This week:

3 – When will Meta care about dead teenagers?

2 – You could be anyone online. And you may not even know about it.

1 – Scamio can help you spot the scams.


 

3 – When will Meta care about dead teenagers?

“Meta revoked a job offer to a prominent cyber-intelligence analyst immediately after he criticized Instagram for failing to protect children online.”

Paul Raffile is one of the most prominent voices on LinkedIn warning about the immense scale of sextortion targeting teenagers around the world, and the growing number who have committed suicide because of these scams. [PS If you haven’t heard of how these scams work, take a look at this short interactive video published by the US National Center for Missing & Exploited Children (NCMEC)].

Paul (and many others) have been appealing to Meta to make small improvements to Instagram’s account settings and to deactivate known Instagram accounts and Facebook groups involved in this rampant crime. Here is Paul’s recent list of 6 simple things that Meta could do today to curb the surge on Instagram. And yet, Paul says that nothing is changing. For example, “when Jordan DeMay was blackmailed to suicide by a sextortion scammer on Instagram, Meta denied the police’s emergency request to turn over chat logs. That same account then went on to exploit and blackmail even more victims.”

According to this report in The Guardian, “Financial sextortion schemes have soared in the past two years, with more than 26,700 cases of underage victims reported to NCMEC in 2023 alone. According to the FBI, sextortion is the fastest-growing cybercrime in the US.”

So, what has Meta done in response to the fastest-growing cybercrime in the US? Less than nothing.

As reported by The Guardian, Meta apparently withdrew a job offer that Paul had already accepted when they heard him criticise Instagram’s lack of action.

Perhaps Meta does not have a programmer who can write the IF-THEN-ELSE statement required to make these small adjustments. But a cynic may suggest that Meta is not dealing with this because adjusting the default account settings could reduce user engagement metrics that are reported to the financial markets. In other words, reducing the risks to teenagers would impact its share price.

So what?

Meta doesn’t care about dead teenagers until the issue impacts its bottom line. So, to all the investment managers out there talking about the importance of ESG, isn’t it time to apply pressure on Meta to reconsider its role in these suicides? Or is ESG just a marketing concept while profits and growth remain the only metrics that matter?

 


 

2 – You could be anyone online. And you may not even know about it.

“I could see my face and hear my voice. But it was all very creepy, because I saw myself saying things that I never said.”

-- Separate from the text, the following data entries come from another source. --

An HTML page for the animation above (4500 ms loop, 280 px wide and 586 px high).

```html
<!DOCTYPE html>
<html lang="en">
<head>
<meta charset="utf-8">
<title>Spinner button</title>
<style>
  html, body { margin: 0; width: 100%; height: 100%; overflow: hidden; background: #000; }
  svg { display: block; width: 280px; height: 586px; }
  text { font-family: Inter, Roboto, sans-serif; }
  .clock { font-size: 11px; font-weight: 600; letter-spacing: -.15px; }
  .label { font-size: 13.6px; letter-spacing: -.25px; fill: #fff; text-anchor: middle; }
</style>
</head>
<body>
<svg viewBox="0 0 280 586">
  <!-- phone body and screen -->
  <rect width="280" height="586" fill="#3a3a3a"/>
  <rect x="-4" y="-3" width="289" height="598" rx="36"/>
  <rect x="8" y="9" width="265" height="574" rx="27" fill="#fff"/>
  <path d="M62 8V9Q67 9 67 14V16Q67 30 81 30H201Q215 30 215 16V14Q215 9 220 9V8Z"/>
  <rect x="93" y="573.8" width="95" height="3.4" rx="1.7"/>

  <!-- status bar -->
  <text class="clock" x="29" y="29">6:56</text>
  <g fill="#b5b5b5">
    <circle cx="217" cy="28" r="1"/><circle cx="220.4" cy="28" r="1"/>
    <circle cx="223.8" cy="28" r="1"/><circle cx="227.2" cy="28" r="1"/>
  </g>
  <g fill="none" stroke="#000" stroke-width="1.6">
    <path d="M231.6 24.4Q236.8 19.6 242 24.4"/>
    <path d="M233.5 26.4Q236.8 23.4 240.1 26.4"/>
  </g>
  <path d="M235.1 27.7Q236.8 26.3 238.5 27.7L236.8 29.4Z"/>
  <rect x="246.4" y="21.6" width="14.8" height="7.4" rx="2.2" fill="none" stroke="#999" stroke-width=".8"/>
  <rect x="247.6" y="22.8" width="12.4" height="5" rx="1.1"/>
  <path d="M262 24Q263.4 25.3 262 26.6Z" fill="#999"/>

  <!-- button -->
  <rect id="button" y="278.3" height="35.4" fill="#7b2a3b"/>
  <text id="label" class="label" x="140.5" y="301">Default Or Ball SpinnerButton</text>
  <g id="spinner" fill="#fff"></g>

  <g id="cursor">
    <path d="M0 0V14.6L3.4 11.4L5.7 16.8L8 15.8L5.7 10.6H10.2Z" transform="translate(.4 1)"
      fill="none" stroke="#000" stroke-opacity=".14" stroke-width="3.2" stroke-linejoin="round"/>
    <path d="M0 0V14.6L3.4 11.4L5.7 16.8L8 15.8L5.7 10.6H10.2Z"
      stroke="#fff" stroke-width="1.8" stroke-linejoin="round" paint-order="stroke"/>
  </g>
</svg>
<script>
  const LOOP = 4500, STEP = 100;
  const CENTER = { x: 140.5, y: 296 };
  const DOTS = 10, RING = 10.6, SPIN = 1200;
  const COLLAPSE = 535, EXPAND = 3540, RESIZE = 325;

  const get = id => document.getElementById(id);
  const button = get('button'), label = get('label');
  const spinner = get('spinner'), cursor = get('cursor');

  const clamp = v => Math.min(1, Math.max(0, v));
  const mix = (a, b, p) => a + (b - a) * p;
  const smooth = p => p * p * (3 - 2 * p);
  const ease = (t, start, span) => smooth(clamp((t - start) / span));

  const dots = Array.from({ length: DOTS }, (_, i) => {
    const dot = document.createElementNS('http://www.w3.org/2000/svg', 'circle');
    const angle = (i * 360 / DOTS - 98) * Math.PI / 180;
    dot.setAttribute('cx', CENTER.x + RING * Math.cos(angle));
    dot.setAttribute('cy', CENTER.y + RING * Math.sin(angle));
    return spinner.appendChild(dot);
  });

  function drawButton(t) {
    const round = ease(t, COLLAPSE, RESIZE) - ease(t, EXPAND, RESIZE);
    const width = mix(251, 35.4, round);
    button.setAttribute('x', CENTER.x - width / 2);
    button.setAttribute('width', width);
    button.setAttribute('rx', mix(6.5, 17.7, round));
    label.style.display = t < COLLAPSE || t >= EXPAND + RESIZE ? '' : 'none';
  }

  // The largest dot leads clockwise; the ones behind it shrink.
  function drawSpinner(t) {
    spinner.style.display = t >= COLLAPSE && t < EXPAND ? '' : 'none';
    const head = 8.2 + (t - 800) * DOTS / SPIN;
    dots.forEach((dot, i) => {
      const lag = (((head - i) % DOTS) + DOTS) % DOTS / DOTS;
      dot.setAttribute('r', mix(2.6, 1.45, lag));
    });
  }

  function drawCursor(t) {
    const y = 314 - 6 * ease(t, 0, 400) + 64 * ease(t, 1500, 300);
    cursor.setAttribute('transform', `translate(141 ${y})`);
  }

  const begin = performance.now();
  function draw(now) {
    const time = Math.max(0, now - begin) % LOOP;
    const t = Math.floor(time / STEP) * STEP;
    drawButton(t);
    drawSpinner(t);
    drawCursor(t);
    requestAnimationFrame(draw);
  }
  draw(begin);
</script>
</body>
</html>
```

Olga Loiek is a 21-year-old Ukrainian attending college in the US. According to this article by BBC News (and shared by ASPI), Olga has seen her face appear in various videos on Chinese social media. Apparently, “these ‘girls’ were speaking in Mandarin – a language Olga had never learned. They were apparently from Russia, and talked about China-Russia friendship or advertised Russian products.” Apparently, her investigation has revealed that “more than 4,900 videos have been generated using her face.”

Where does this lead us? Well, in the article, Kayla Blomquist, a technology and geopolitics researcher at Oxford University, warns that “there is a risk of individuals being framed with artificially generated, politically sensitive content”.

So what?

If you think about this, and the DeepFaceLive video that I shared last week, it is clear that we can no longer believe anything that we see or hear online.

 


 

1 – Scamio can help you spot the scams.

“If you feel like someone may be trying to scam you, instead of playing detective, start a conversation with Scamio. You can either copy-paste the message, upload an image, send a link, or describe your situation. Scamio analyzes it and lets you know if it’s safe or not.”

This is the sales pitch for a free service recently launched by BitDefender, called Scamio.

While I think they need to reconsider the name, the service is interesting. It operates as a chatbot, so you can even interact with it through WhatsApp. If you receive a text message, link, or QR code that you are unsure about, you can paste it into a WhatsApp message and send it to your Scamio buddy. It will reply a couple of minutes later with its analysis.

I’ve tried it with the usual scams (e.g. eflow, custom charges, An Post deliveries) and it correctly explained to me why they were scams. I also tried it with some unusual but genuine messages that I received recently, and it correctly explained to me why they were probably genuine.

So what?

While we may not have strong defences against deep fake videos and Instagram scammers, Scamio may help us spot the old skool SMS and email scams.